§ **ASSIGNMENT**
Search the records for the word "rgba" and copy each line in which it appears.

§ **RECORDS**
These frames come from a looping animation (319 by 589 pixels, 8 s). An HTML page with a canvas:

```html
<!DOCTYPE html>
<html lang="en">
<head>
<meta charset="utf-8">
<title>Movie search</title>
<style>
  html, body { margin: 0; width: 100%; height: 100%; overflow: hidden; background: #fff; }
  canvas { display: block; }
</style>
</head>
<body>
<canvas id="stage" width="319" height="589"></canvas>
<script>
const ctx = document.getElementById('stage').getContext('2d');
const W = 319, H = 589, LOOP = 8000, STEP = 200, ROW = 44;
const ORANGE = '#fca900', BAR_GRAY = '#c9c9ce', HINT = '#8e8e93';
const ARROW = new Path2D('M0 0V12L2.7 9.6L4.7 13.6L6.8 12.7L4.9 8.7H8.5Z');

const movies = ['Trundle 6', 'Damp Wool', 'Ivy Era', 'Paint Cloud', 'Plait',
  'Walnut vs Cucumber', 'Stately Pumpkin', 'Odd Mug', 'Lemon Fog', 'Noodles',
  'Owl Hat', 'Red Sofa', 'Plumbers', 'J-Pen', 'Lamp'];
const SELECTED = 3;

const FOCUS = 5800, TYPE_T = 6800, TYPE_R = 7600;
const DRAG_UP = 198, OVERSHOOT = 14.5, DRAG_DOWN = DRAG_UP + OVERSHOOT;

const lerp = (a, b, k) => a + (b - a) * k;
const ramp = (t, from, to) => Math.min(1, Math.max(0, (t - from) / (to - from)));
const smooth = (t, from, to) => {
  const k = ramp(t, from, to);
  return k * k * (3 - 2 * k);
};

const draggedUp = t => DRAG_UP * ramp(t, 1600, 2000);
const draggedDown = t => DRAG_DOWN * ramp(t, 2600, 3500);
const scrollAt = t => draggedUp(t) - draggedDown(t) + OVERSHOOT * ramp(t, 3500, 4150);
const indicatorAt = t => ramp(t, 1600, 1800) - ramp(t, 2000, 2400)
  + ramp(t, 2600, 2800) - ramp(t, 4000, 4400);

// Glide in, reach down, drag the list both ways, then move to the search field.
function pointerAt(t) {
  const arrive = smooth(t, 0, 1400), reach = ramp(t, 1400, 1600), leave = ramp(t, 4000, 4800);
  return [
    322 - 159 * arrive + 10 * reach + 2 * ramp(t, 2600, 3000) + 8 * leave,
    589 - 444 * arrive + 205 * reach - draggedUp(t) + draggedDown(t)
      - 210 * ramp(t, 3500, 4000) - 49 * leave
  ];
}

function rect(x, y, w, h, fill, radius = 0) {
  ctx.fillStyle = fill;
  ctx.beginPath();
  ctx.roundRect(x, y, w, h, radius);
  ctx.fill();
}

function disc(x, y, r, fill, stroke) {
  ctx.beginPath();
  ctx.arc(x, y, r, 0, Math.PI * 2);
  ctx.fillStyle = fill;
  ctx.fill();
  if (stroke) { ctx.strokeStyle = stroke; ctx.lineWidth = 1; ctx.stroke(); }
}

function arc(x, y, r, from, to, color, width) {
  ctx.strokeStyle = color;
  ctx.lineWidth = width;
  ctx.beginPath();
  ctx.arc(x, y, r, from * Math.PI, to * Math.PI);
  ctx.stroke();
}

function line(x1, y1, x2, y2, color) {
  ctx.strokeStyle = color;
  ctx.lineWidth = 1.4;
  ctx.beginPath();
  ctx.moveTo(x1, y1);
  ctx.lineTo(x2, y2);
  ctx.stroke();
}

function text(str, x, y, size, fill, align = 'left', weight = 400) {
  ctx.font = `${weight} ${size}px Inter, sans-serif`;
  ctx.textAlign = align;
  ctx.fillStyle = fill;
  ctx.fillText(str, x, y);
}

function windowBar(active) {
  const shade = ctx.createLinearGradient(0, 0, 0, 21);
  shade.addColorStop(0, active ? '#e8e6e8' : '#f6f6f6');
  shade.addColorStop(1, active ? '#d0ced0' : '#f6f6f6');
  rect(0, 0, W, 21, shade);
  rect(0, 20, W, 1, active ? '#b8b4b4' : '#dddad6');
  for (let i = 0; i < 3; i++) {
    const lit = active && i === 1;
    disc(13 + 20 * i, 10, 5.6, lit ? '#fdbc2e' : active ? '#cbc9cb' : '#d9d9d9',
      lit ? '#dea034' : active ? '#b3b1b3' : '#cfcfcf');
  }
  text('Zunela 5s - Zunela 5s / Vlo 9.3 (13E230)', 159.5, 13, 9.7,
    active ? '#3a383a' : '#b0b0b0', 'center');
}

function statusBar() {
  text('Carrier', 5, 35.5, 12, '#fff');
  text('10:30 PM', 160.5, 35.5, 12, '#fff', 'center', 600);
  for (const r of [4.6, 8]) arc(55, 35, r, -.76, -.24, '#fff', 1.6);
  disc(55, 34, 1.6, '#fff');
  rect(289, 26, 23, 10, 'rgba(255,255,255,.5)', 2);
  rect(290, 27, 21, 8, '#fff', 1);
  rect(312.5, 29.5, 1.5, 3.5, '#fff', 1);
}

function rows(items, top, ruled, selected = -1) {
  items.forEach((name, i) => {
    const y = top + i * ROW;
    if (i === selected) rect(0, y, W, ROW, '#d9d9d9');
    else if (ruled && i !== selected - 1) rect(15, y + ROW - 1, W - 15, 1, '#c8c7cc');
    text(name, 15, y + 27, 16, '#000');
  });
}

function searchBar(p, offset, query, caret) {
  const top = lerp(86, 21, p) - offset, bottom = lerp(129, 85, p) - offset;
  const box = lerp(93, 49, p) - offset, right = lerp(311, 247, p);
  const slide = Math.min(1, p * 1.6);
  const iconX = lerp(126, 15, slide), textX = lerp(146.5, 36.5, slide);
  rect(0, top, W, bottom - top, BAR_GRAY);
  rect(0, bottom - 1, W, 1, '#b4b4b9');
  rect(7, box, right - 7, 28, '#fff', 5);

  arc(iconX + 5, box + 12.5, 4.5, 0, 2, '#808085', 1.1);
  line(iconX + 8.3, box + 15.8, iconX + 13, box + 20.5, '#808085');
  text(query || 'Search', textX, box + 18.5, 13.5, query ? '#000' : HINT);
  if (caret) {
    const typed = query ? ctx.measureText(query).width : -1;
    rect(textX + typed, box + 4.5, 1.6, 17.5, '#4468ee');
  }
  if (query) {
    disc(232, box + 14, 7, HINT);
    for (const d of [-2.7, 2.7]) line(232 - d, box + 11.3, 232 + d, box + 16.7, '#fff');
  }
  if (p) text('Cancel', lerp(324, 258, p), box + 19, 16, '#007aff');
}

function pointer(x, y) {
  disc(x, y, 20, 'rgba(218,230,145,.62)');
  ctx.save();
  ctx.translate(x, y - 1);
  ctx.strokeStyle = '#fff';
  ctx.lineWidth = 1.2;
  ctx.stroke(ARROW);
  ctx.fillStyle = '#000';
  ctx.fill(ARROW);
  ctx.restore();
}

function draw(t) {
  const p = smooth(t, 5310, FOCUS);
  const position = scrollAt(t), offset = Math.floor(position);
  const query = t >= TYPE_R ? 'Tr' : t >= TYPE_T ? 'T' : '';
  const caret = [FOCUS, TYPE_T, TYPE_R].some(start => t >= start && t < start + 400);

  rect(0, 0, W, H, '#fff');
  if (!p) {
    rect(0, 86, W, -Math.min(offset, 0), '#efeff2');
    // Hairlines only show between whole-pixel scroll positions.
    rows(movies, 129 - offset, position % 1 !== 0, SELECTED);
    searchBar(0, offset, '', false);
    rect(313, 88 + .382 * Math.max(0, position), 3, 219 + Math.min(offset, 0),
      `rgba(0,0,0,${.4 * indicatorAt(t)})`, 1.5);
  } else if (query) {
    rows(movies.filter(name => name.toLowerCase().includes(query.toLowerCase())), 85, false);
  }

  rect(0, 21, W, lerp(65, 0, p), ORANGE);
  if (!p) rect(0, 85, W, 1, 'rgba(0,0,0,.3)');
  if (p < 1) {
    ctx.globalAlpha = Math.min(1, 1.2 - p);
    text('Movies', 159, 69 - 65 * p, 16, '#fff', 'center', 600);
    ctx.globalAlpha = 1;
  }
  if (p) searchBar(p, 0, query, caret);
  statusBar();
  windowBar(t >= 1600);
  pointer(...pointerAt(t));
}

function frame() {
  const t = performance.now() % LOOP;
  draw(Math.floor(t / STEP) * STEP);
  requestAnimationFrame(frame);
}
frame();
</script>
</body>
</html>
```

§ **RESULT BELOW**
  rect(289, 26, 23, 10, 'rgba(255,255,255,.5)', 2);
  disc(x, y, 20, 'rgba(218,230,145,.62)');
      `rgba(0,0,0,${.4 * indicatorAt(t)})`, 1.5);
  if (!p) rect(0, 85, W, 1, 'rgba(0,0,0,.3)');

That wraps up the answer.